• _YOUR ASSIGNMENT_
Write out, word for word, every line in the data below from the one containing "427C404 423 417" to the one containing "596C757 548 765", both of them included.

• _WORKING DATA_
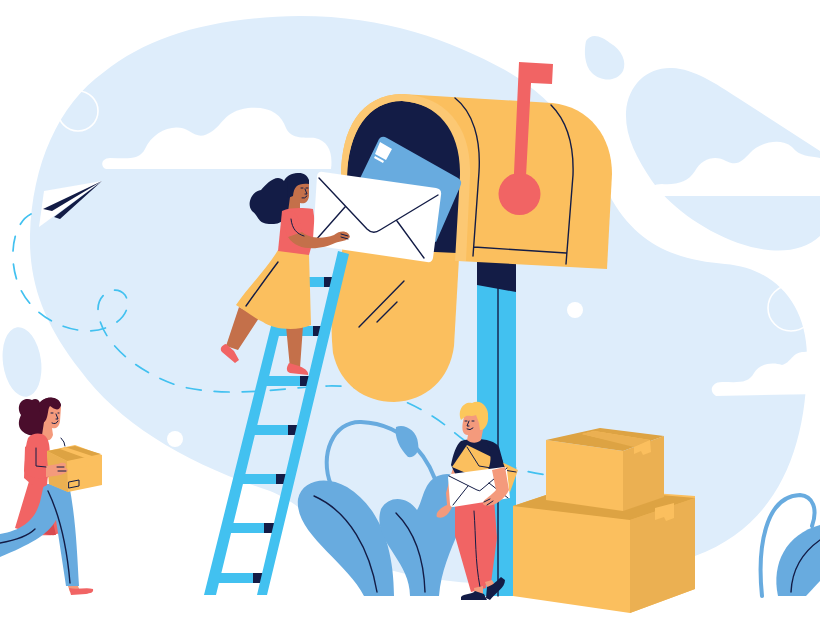
<!DOCTYPE html>
<html lang="en">
<head>
<meta charset="utf-8">
<title>Mail delivery illustration</title>
<style>
:root{--sky:#deedfb;--white:#fff;--yellow:#fbbf5e;--yellow-dark:#ebb052;--yellow-deep:#dda343;--navy:#131c46;--cyan:#42c1f0;--leaf:#68abdf;--coral:#f16464;--skin-dark:#c4704a;--skin:#f49a7c;--hair-plum:#4a0d2c;--blond:#fcc75b}
html,body{margin:0;background:var(--white)}
body{width:820px;height:617px;overflow:hidden}
svg{display:block}
.sky{fill:var(--sky)}.white{fill:var(--white)}.yellow{fill:var(--yellow)}.shade{fill:var(--yellow-dark)}.deep{fill:var(--yellow-deep)}
.navy{fill:var(--navy)}.cyan{fill:var(--cyan)}.leaf{fill:var(--leaf)}.coral{fill:var(--coral)}
.tan{fill:var(--skin-dark)}.peach{fill:var(--skin)}.plum{fill:var(--hair-plum)}.blond{fill:var(--blond)}
.ink,.stem,.trail,.ring,.rung{fill:none;stroke-linecap:round;stroke-linejoin:round}
.ink{stroke:var(--navy);stroke-width:1.4}
.stem{stroke:var(--leaf);stroke-width:4}
.trail{stroke:var(--cyan);stroke-width:1.7;stroke-dasharray:15 13}
.ring{stroke:var(--white);stroke-width:1.6}
.rung{stroke:var(--cyan);stroke-width:10;stroke-linecap:butt}
.rung-shade{fill:none;stroke:var(--navy);stroke-width:10}
.fine{stroke-width:1}
</style>
</head>
<body>
<svg width="820" height="617" viewBox="0 0 820 617" role="img" aria-label="People bringing letters and parcels to a giant yellow mailbox">
<defs>
<g id="rung"><path class="rung" d="M0 0H50"/><path class="rung-shade" d="M41 0H51"/></g>
</defs>

<g id="backdrop">
<path class="sky" d="M30 235C32 165 58 105 104 72C150 35 215 17 300 16C385 16 450 40 505 70C560 101 590 150 612 200C640 248 680 260 725 264C775 268 806 304 807 355C808 445 780 525 695 556C600 590 470 592 390 570C330 550 320 512 270 491C190 465 120 425 80 370C45 325 29 285 30 235Z"/>
<path class="sky" d="M626 112C628 84 648 67 672 68C694 69 715 83 738 98L820 151V236C801 254 770 254 738 243C700 229 668 204 652 181C636 157 625 136 626 112Z"/>
<path class="sky" d="M586 41C592 32 602 37 610 43C622 50 627 62 623 71C617 82 601 82 592 73C584 65 584 50 586 41Z"/>
<ellipse class="sky" cx="22" cy="362" rx="19" ry="35" transform="rotate(-8 22 362)"/>
</g>

<g id="clouds">
<path class="white" d="M106 169C100 167 101 158 110 158C125 158 139 161 145 149C153 131 175 122 189 131C198 137 203 137 211 132C222 126 224 111 248 108C270 106 281 114 286 128C291 140 307 137 315 138C329 141 333 154 331 169Z"/>
<path class="white" d="M652 196C646 190 651 184 662 184C677 185 688 182 695 171C702 158 716 155 726 161C738 167 743 160 750 153C759 143 780 137 792 147C800 157 810 156 820 158V196Z"/>
<path class="white" d="M716 396C708 391 712 382 722 382C738 382 748 384 754 373C760 363 773 362 782 365C791 363 792 352 804 352L820 350V394Z"/>
<circle class="white" cx="575" cy="310" r="8"/><circle class="white" cx="175" cy="439" r="8"/>
<circle class="ring" cx="78" cy="111" r="20"/><circle class="ring" cx="791" cy="308" r="23"/>
</g>

<g id="paper-plane">
<path class="trail" d="M31 214C11 224 8 263 20 288C31 312 58 330 88 331C119 330 134 309 125 295C116 284 98 293 98 309C99 340 134 371 179 386C230 399 286 387 328 386C373 385 416 402 449 428C485 459 514 471 548 475"/>
<path class="white" d="M44 191L102 181L39 227Z"/>
<path class="navy" d="M43 209L102 181L52 211ZM54 217L102 181L60 219Z"/>
</g>

<g id="left-plant">
<path class="stem" d="M331 485C319 455 333 421 361 422C409 424 432 463 439 492"/>
<path class="leaf" d="M396 427C404 423 417 430 418 443C420 453 414 458 408 457C400 449 394 437 396 427Z"/>
<path class="leaf" d="M298 499C302 480 326 475 347 487C378 506 394 545 394 596H364C347 562 294 533 298 499Z"/>
<path class="leaf" d="M381 509C389 495 407 496 417 510C424 500 423 475 447 474C470 476 469 505 459 530C450 552 441 571 439 596H410C410 559 371 541 381 509Z"/>
<path class="ink" d="M314 496C350 512 370 551 377 592M396 513C416 533 424 562 425 592"/>
</g>

<g id="right-plant">
<path class="stem" d="M762 596C757 548 765 496 800 495C813 496 818 509 812 526"/>
<path class="leaf" d="M778 596C771 564 786 534 820 525V581L806 596Z"/>
<path class="ink" d="M791 592C792 570 803 552 820 540"/>
</g>

<g id="mailbox">
<path class="cyan" d="M477 260H516V596H477Z"/>
<path class="navy" d="M477 260H516V292L477 285Z"/>
<path class="ink" d="M498 288V596"/>
<path class="yellow" d="M343 248C331 282 330 325 333 353C340 385 365 402 394 402C426 401 450 379 454 346L459 258Z"/>
<path class="ink" d="M404 281L359 327M397 302L377 322"/>
<path class="yellow" d="M341 177C341 128 361 95 402 94L552 103C590 107 612 137 612 174L607 269L458 261L342 250Z"/>
<path class="navy" d="M347 248V176C348 130 369 101 402 101C439 103 461 130 461 172L457 253Z"/>
<path d="M402 94C447 96 472 128 470 176L466 261H455L460 175C461 131 438 103 402 101C368 101 348 132 347 178L346 215L341 214V177C341 128 361 95 402 94Z" fill="#fcc873"/>
<path class="ink" d="M455 98C473 112 481 139 479 172L473 256M551 105C567 121 574 146 573 175L566 264M474 247L566 253"/>
<g id="flag"><path class="coral" d="M519 62L553 64L552 84L531 83L525 195H513Z"/><circle class="coral" cx="519.500" cy="194" r="21"/></g>
<g id="blue-letter"><path class="leaf" d="M379 139Q382 135 387 138L458 178Q463 181 460 187L436 242L351 197Z"/><path class="white" d="M380 142L392 149L386 160L375 154ZM375 156L384 161L383 163L374 158Z"/></g>
</g>

<g id="ladder">
<use href="#rung" x="283" y="282"/><use href="#rung" x="272" y="331"/><use href="#rung" x="259" y="381"/><use href="#rung" x="247" y="430"/><use href="#rung" x="235" y="479"/><use href="#rung" x="223" y="528"/><use href="#rung" x="212" y="578"/>
<path class="cyan" d="M282 282H292L216 595H204ZM338 251L349 254L267 595H257Z"/>
</g>

<g id="woman-on-ladder">
<path class="navy" d="M305 177C297 169 286 175 284 181C277 173 267 183 261 190C252 191 246 204 252 211C260 217 257 225 274 224C284 224 291 212 292 205C301 201 309 189 309 181Z"/>
<path class="tan" d="M239 307L259 318L238 350L226 346ZM286 326H303L300 368H290Z"/>
<path class="coral" d="M226 344C222 345 219 349 222 352L235 363L239 360L234 351ZM289 363C286 368 286 372 290 373L308 375C309 371 304 368 299 366Z"/>
<path class="yellow" d="M278 250L309 254L311 325C296 332 272 329 263 322C253 317 244 310 236 305C248 287 267 269 278 250Z"/>
<path class="ink" d="M278 262C266 278 256 292 246 306"/>
<path class="tan" d="M292 184C298 178 308 177 309 184L309 196C308 203 304 204 300 203L300 212L288 212L290 197Z"/>
<path class="navy" d="M309 180C306 171 293 170 287 181L288 198L293 196C294 186 298 183 309 184Z"/>
<path class="coral" d="M282 211C291 207 303 208 313 209L316 230L309 255L278 251Z"/>
<path class="ink fine" d="M301 188H303M306 188H308M302 198Q305 199 307 196M305 189L307 194H305"/>
</g>

<g id="large-letter">
<path class="white" d="M317 176Q318 171 323 172L436 188Q442 189 441 195L433 258Q432 263 427 262L318 246Q312 245 313 239Z"/>
<path class="ink" d="M319 178L367 229Q373 235 380 230L438 195M315 241L345 207M397 221L424 258"/>
</g>
<g id="reaching-arm">
<path class="coral" d="M282 215C288 208 296 211 299 220L303 235L288 240Z"/>
<path class="tan" d="M288 237L302 232C310 239 323 239 334 235C341 229 349 231 350 237C347 241 341 241 335 243C323 249 298 253 288 237Z"/>
<path class="ink fine" d="M291 219C292 229 297 234 304 236M341 234L348 236M341 237L348 239"/>
</g>

<g id="parcels">
<path class="yellow" d="M513 506L570 487L695 496V589L630 613L513 596Z"/>
<path class="shade" d="M630 520L695 498V589L630 613Z"/>
<path class="deep" d="M513 506L570 487L695 498L630 520Z"/>
<path class="yellow" d="M655 508L674 503V518L666 521L664 517L655 520Z"/>
<path class="yellow" d="M546 440L623 451V511L546 500Z"/>
<path class="shade" d="M623 451L664 436V497L623 511Z"/>
<path class="deep" d="M546 440L600 428L664 436L623 451Z"/>
<path class="yellow" d="M582 434L594 431L650 440L651 452L643 455L641 451L634 454V446Z"/>
<path class="shade" d="M582 434L594 431L650 440L634 447Z"/>
</g>

<g id="man-with-letter">
<path class="peach" d="M454 464L446 493L447 505C440 508 435 513 437 517C443 520 449 514 452 507L461 468Z"/>
<path class="navy" d="M461 441C475 437 494 439 499 447L505 469L493 475L491 486L460 484L451 465C453 455 456 445 461 441Z"/>
<path class="peach" d="M464 417C468 410 480 410 484 419L483 430L481 440C477 444 470 443 467 440L468 435C462 435 461 428 464 417Z"/>
<path class="blond" d="M461 420C457 410 464 401 472 403C481 398 489 408 488 416C489 424 484 431 480 430L479 423L476 415C472 417 468 415 466 416Z"/>
<path class="ink fine" d="M465 421H467M472 421H474M467 429Q470 431 473 428M469 421L467 426H469"/>
<path class="coral" d="M455 500L494 499L497 538L491 583L480 587L481 542L486 588L471 592L455 536Z"/>
<path class="ink fine" d="M474 511C476 538 475 561 480 587"/>
<path class="peach" d="M474 588L483 586L483 596H475ZM485 582L492 580L496 587L488 590Z"/>
<path class="navy" d="M461 597C464 593 472 595 475 591L484 594L487 600H461ZM487 587C491 586 495 583 501 577L505 580C505 588 496 592 490 600L486 598Z"/>
<path class="yellow" d="M467 445L518 470L510 492L452 467Z"/>
<path class="ink fine" d="M467 447L479 466L516 472"/>
<path class="navy" d="M487 443C497 442 501 456 505 468L488 470C492 461 491 451 487 443Z"/>
<path class="white" d="M451 474L504 467Q507 467 507 470L510 498L453 507Q450 507 450 504L448 477Z"/>
<path class="ink fine" d="M449 476L477 490Q480 492 482 489L507 468M453 505L468 486M489 483L508 498"/>
<path class="peach" d="M492 470L505 467L509 490C504 500 493 508 484 505C480 501 489 498 496 490Z"/>
<path class="ink fine" d="M484 502L490 499M487 505L493 501"/>
</g>

<g id="woman-with-parcel">
<path class="plum" d="M40 403C47 394 60 397 61 405L56 420L46 434C39 437 28 437 22 431C17 426 19 419 21 415C15 405 23 396 32 400C35 398 39 399 40 403Z"/>
<path class="coral" d="M42 434L60 442L52 478L60 533C44 539 29 532 15 528L30 478C24 468 24 450 28 438C32 433 38 433 42 434Z"/>
<path fill="#d94a50" d="M48 500L56 535C45 536 39 531 34 528Z"/>
<path class="white" d="M43 435L62 437L66 448L66 488L44 486Z"/>
<path class="peach" d="M43 405C49 400 58 403 61 407L60 421C59 428 55 429 52 428L53 435C51 442 45 442 42 435L44 422Z"/>
<path class="plum" d="M38 405C43 396 57 395 61 405C59 413 53 408 50 406C47 409 49 420 43 423Z"/>
<path class="ink fine" d="M51 413H53M58 413H59M52 423Q56 425 58 421M56 414L58 419H56"/>
<path class="leaf" d="M44 484H69C76 520 77 552 79 586H66L56 520C48 535 29 545 0 557V534C24 530 35 519 40 502Z"/>
<path class="ink" d="M48 491C60 516 67 548 70 583M0 543C17 540 29 535 35 529"/>
<path class="peach" d="M68 586H78L80 591L70 592Z"/>
<path class="coral" d="M69 588C77 590 86 587 93 589C94 593 90 593 86 594L71 595Z"/>
<path class="coral" d="M42 434C53 438 50 458 47 485L38 490L24 478L25 447Z"/>
<g id="carried-parcel">
<path class="yellow" d="M47 451L75 445L102 455V485L68 492L49 484Z"/>
<path class="deep" d="M47 451L75 446L101 454L67 461Z"/>
<path class="shade" d="M47 451L67 461L68 492L49 484Z"/>
<path class="yellow" d="M60 449L65 447L92 456V465L85 467V458Z"/>
<path class="ink fine" d="M69 482L79 480V486L69 488Z"/>
</g>
<path class="coral" d="M26 449L38 451L39 465L49 467V477C38 480 26 477 24 471Z"/>
<path class="peach" d="M46 466L58 464C64 461 68 464 65 467L68 470C66 474 59 476 46 477Z"/>
<path class="ink fine" d="M36 448L36 466L46 467M57 467H64M58 471H66"/>
<path class="ink fine" d="M61 438Q65 442 65 446"/>
</g>
</svg>
</body>
</html>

• _RESPONSE_
<path class="leaf" d="M396 427C404 423 417 430 418 443C420 453 414 458 408 457C400 449 394 437 396 427Z"/>
<path class="leaf" d="M298 499C302 480 326 475 347 487C378 506 394 545 394 596H364C347 562 294 533 298 499Z"/>
<path class="leaf" d="M381 509C389 495 407 496 417 510C424 500 423 475 447 474C470 476 469 505 459 530C450 552 441 571 439 596H410C410 559 371 541 381 509Z"/>
<path class="ink" d="M314 496C350 512 370 551 377 592M396 513C416 533 424 562 425 592"/>
</g>

<g id="right-plant">
<path class="stem" d="M762 596C757 548 765 496 800 495C813 496 818 509 812 526"/>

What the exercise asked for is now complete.